Taldy Bulak (or Taldy Bulak-Talus and Andash are members of a group of gold rich, Ordovician age, porphyry related copper deposits which define a 30 km long mineralised corridor in northern Kyrgyzstan, approximately 120 km to the southwest of the capital, Bishkek.
The principal deposits include porphyry style mineralisation at Taldy Bulak, Andash and Tokhtonysai and skarn ores at Aktash (Nikonorov et al., 2000; Jenchuraeva et al., 2005). All are developed within rocks formed in the Lower Palaeozoic Kipchak magmatic arc, and are associated with Middle Ordovician diorite to monzodiorite porphyries which intrude Late Cambrian to Middle Ordovician island arc terriginous volcanogenic sequences (Seltmann et al., 2004; Jenchuraeva, 1997).
Taldy Bulak, is the largest of the group. Mineralisation is predominantly hosted by a stock of Middle Ordovician diorite porphyry developed on the margin of a more extensive Late-Ordovician to Early-Silurian granite-granodiorite-leucogranite complex which intrudes a Late Cambrian to Middle Ordovician island arc sequence that locally comprises shale, siltstone, sandstone, conglomerates, tuffs and Middle Ordovician porphyritic andesite and basaltic-andesite. This latter sequence overlies a basement of Neoproterozoic platformal carbonate, sandstone, phyllite and shale, and is respectively overlain and intruded by Devonian basalt, andesite, rhyolite, tuffs and volcaniclastics and an intrusive complex of quartz diorite, monzodiorite, granodiorite and granite of a similar Devonian age.
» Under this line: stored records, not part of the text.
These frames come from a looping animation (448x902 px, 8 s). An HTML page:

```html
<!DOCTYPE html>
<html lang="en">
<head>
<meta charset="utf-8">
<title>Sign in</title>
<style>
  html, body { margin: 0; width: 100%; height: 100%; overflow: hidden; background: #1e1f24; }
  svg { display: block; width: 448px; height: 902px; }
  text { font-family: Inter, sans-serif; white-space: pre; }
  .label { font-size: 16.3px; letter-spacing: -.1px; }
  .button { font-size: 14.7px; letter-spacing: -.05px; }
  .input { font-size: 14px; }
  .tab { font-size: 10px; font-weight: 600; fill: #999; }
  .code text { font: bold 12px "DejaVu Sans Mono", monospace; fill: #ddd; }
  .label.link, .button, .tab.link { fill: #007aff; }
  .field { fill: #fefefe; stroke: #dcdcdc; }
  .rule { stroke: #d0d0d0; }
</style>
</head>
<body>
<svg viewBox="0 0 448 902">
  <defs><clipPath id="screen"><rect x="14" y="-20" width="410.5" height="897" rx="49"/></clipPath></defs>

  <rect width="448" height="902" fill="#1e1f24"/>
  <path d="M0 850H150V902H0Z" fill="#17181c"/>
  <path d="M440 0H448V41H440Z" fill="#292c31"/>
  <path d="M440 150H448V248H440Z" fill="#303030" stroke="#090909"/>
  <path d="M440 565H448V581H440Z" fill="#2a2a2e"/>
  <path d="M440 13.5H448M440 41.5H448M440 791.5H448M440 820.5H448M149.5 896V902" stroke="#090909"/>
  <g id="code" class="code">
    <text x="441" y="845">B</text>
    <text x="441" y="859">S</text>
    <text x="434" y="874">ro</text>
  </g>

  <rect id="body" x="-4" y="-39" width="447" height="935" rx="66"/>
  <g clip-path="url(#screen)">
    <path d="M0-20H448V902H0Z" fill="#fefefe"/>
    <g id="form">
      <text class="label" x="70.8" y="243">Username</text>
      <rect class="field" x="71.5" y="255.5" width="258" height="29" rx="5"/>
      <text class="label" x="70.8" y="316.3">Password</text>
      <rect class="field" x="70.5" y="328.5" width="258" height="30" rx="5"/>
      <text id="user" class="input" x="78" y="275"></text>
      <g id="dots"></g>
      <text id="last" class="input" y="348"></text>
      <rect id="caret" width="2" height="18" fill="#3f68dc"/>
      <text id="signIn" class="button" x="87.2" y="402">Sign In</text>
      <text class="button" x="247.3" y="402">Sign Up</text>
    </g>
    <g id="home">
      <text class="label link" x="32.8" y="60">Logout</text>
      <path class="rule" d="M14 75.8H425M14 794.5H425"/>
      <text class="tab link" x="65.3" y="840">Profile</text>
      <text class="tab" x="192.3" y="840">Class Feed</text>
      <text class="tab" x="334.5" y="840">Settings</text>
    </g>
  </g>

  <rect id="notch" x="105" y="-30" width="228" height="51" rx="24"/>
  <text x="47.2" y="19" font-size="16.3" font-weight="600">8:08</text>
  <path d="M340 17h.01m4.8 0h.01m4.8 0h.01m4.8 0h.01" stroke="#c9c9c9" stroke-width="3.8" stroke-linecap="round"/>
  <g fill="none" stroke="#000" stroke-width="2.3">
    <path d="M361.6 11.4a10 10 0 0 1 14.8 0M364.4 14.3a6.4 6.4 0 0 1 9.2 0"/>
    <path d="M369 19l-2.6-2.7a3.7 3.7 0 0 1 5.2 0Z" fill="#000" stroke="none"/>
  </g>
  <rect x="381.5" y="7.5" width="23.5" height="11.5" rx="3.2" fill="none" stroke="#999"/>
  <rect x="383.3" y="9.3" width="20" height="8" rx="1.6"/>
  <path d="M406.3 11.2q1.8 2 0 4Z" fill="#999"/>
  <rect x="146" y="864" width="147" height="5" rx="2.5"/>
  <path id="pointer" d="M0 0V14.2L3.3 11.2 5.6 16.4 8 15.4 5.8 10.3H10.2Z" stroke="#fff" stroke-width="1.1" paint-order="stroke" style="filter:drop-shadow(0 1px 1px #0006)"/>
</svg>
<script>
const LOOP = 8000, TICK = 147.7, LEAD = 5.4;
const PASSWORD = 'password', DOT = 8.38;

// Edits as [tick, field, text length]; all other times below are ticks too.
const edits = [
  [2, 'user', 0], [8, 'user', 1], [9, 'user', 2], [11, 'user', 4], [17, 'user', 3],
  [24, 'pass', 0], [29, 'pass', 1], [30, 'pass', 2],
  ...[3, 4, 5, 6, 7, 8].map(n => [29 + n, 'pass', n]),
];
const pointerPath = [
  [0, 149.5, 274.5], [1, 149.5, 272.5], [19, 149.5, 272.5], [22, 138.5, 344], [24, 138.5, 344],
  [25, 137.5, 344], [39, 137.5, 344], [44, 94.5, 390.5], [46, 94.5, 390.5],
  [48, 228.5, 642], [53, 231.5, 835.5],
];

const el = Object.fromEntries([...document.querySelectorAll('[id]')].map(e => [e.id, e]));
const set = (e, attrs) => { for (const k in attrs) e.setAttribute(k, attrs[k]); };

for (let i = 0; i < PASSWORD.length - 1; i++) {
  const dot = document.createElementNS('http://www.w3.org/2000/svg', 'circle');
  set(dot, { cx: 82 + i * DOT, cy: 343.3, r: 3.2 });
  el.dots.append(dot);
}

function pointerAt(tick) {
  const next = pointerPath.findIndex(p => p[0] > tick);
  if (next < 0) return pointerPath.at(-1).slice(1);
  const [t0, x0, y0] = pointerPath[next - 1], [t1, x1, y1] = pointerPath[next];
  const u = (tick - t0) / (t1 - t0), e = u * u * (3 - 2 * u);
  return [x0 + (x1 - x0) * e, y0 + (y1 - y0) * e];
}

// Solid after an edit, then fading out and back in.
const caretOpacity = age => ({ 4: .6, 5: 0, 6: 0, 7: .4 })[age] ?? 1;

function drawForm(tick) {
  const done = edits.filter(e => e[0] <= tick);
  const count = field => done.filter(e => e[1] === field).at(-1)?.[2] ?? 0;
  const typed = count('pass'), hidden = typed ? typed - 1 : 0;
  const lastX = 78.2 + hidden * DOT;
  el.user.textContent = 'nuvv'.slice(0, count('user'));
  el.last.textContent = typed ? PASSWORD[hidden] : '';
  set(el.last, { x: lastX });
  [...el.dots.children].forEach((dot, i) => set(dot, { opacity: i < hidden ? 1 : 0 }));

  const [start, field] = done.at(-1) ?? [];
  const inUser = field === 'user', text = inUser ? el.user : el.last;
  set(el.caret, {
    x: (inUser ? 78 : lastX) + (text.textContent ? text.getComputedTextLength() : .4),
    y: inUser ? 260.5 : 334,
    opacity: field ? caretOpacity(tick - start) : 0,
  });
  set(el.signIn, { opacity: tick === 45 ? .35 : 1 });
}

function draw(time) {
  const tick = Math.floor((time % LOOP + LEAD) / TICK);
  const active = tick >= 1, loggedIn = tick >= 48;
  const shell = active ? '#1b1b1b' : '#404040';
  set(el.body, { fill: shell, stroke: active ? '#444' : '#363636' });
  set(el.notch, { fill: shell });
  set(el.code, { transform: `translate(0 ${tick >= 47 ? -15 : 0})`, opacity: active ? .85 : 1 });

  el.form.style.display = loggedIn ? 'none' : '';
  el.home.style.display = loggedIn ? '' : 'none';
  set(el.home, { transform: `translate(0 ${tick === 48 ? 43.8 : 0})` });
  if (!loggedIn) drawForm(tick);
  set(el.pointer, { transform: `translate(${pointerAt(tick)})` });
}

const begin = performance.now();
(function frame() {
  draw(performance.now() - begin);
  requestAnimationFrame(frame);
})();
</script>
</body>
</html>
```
The mineralised stock covers an area of approximately 1200x800 m at surface and comprises 50 to 70% plagioclase, 15% mafic minerals and 15% quartz. It has a complex shape, with an irregular contact characterised by numerous embayments and large xenoliths of the surrounding country-rock. The dense xenolithic zone near the outer contact resembles a breccia with a diorite porphyry matrix. The diorite becomes finer grained and more porphyritic in the vicinity of the xenolith zone where it also tends to have a higher gold grade. The stock includes an early phase, dark-grey gabbro-diorite and is cut by a series of late acid and basic dykes.
The main mineralisation is almost completely confined to within the diorite porphyry stock, occupying approximately 75% of its surface exposure, and is accompanied by dense fracturing and intense alteration. The fracturing, which reaches a density of as much as 150 to 200 per metre, is healed by grey quartz which forms five main, steeply dipping (70-90°) mineralised veins sets, each with a differing trend direction, namely, 32°, 70°, 90°, 140° and 170°. The best mineralised set trends east-west. The veins vary from 0.5 to 25 mm in thickness.
The orebody has a general elliptical shape, defining an overall mineralised envelope with dimensions of 1100x700 m, enclosing three east-west trending lensoid developments of higher grade ore, comprising a northern 200x60 m, central 1200x25 to 170 m and southern 700x140 m zone. Mineralisation has been traced to a depth of 500 m below the surface.
An early resource estimate quoted by Mutschler et al., (2000) comprised 540 Mt at 0.27% Cu, 0.5 g/t Au, 0.008% Mo, based on data sourced from the Metal Mining Agency of Japan (Kamitani and Naito, 1998; Hedenquist and Daneshfar, 2003). However, following a program of close spaced drilling by Gold Fields of South Africa, a SAMREC compliant, open pit optimisation resource of 423 Mt at 0.17% Cu, 0.46 g/t Au, 0.01% Mo was calculated in 2010.
At Andash, 15 km to the east of Taldy Bulak, similar mineralisation is present as a flat dipping, 400 x 200 m stockwork within a granodiorite to diorite porphyry host, associated with pipe- to lens-like explosive breccia zones which have been silicified to form 'quartzose metasomatites'. The principal alteration types recorded include quartz-feldspar, quartz-tourmaline, propylitic, phyllic and argillic. Copper mineralisation is generally related to zones of quartz-sericite-chlorite alteration, while gold is associated with quartz-tourmaline veining and argillic altered zones. The principal metallic minerals include pyrite, chalcopyrite, magnetite and hematite with minor sphalerite, tetrahedrite, galena and pyrrhotite. Gold is closely associated with pyrite, and occurs at grades of around 2.6 g/t Au with 0.4% Cu (Seltmann, et al., 2004). Kentor Gold Limited announced JORC compliant ore reserves and mineral resources in 2010, as follows at Andash, with potential for expansion:
Indicated + inferred resources - 19.2 Mt @ 0.40% Cu, 1.10 g/t Au;
Proven + probable reserves - 16.0 Mt @ 0.40% Cu, 1.05 g/t Au.
(Source: Porter GeoConsultancy, www.portergeo.com.au, 2010)